* **Problem requirements**
Read each line of the material and note whether it contains "body". Give the number of such lines and nothing else.

[Opening The data section]

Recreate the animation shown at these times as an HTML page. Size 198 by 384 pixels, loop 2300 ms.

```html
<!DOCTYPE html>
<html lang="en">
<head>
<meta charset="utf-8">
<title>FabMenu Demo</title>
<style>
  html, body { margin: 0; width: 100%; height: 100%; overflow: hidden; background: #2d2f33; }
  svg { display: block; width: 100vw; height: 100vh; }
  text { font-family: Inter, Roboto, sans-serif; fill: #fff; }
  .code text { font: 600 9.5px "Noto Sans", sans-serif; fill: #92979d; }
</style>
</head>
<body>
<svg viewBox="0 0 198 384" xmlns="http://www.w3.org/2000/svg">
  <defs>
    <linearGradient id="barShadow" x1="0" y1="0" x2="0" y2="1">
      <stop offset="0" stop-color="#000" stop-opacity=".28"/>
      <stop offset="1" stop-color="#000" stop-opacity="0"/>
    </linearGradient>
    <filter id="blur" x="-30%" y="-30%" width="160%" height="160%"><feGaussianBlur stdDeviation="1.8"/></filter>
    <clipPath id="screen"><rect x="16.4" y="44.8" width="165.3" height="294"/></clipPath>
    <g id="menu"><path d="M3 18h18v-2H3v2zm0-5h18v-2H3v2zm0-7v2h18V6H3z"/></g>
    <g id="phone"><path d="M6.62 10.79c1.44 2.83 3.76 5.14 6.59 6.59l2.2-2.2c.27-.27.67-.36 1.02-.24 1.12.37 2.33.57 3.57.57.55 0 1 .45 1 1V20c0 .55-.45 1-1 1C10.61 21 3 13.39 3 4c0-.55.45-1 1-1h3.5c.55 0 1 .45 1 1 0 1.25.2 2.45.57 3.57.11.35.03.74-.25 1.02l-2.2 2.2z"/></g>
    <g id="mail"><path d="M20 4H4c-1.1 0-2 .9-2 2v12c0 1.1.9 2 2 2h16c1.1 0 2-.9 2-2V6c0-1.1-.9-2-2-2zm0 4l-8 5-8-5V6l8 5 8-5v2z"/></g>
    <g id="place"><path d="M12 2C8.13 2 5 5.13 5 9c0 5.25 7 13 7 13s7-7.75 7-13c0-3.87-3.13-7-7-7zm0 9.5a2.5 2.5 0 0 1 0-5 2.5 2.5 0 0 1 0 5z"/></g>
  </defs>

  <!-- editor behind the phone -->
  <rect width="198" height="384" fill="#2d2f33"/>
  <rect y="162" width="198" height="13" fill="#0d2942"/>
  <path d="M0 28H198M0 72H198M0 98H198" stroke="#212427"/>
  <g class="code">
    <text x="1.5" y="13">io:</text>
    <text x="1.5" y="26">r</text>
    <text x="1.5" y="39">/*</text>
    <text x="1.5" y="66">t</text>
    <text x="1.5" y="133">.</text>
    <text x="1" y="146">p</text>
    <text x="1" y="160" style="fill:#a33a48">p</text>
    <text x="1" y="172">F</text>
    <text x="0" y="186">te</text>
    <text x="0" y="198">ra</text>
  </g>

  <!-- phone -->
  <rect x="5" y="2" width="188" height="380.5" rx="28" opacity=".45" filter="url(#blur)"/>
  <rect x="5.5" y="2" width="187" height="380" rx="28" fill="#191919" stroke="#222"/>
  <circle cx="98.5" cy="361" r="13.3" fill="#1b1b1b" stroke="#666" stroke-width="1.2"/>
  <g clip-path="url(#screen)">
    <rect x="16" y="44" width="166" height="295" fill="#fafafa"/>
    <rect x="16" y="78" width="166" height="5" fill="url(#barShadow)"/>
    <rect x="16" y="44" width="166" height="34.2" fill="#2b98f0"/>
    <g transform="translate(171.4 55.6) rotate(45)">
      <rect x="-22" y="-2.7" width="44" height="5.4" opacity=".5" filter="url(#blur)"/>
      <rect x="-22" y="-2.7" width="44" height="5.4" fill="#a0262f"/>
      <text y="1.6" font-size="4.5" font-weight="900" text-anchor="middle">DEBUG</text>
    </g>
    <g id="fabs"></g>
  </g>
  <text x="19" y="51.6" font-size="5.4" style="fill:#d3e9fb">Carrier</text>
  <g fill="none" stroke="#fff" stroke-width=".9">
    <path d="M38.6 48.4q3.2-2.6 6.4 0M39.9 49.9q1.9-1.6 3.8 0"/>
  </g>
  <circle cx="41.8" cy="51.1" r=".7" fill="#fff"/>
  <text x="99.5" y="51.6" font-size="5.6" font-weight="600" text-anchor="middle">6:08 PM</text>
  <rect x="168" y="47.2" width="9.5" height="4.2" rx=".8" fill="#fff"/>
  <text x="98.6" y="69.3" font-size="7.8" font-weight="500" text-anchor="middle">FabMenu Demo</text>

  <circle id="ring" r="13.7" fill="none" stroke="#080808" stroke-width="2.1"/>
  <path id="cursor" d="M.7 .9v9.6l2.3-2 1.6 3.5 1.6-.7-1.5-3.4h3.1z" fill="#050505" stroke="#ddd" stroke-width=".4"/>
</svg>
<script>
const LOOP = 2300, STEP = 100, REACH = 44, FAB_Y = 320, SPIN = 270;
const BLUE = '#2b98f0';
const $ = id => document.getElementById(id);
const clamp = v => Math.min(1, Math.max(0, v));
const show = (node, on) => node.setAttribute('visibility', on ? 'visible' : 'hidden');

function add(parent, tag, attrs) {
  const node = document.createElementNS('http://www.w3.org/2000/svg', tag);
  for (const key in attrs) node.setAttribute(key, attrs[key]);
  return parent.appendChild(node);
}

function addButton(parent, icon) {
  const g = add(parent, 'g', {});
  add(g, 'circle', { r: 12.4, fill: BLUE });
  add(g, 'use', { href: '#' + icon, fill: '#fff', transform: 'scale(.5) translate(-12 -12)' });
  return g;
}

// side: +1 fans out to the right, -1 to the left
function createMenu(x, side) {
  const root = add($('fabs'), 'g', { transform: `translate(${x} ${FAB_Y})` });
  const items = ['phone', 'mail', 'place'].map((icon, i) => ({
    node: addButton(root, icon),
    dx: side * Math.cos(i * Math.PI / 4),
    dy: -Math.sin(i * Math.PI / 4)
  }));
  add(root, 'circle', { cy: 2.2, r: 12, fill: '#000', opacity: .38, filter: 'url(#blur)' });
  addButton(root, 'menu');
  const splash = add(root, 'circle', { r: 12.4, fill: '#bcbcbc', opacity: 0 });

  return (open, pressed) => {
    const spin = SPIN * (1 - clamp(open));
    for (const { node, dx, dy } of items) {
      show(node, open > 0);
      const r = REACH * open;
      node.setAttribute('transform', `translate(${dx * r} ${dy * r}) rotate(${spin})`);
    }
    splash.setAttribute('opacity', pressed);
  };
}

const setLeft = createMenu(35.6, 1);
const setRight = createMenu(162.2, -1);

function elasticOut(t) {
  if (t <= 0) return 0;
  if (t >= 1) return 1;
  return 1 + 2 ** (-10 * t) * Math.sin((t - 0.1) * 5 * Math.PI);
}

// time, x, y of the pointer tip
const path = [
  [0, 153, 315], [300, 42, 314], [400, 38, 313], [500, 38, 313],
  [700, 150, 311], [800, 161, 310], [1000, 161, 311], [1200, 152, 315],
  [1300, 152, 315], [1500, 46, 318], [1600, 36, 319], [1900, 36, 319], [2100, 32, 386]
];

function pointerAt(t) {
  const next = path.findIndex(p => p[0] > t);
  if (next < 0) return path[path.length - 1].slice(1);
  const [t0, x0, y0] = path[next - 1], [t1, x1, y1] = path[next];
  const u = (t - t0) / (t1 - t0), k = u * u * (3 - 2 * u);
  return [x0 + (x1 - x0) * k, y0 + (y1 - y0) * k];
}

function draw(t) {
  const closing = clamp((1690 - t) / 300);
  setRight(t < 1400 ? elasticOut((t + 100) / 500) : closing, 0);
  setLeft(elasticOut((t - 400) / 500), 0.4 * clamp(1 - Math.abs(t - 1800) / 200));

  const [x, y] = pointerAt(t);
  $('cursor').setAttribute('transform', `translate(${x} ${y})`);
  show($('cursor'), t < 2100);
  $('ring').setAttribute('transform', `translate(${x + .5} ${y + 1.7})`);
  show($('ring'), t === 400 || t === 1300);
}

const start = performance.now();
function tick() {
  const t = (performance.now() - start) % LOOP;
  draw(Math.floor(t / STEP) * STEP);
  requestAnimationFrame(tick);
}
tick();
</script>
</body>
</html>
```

[Closing The data section]

* **Answer to this problem**
3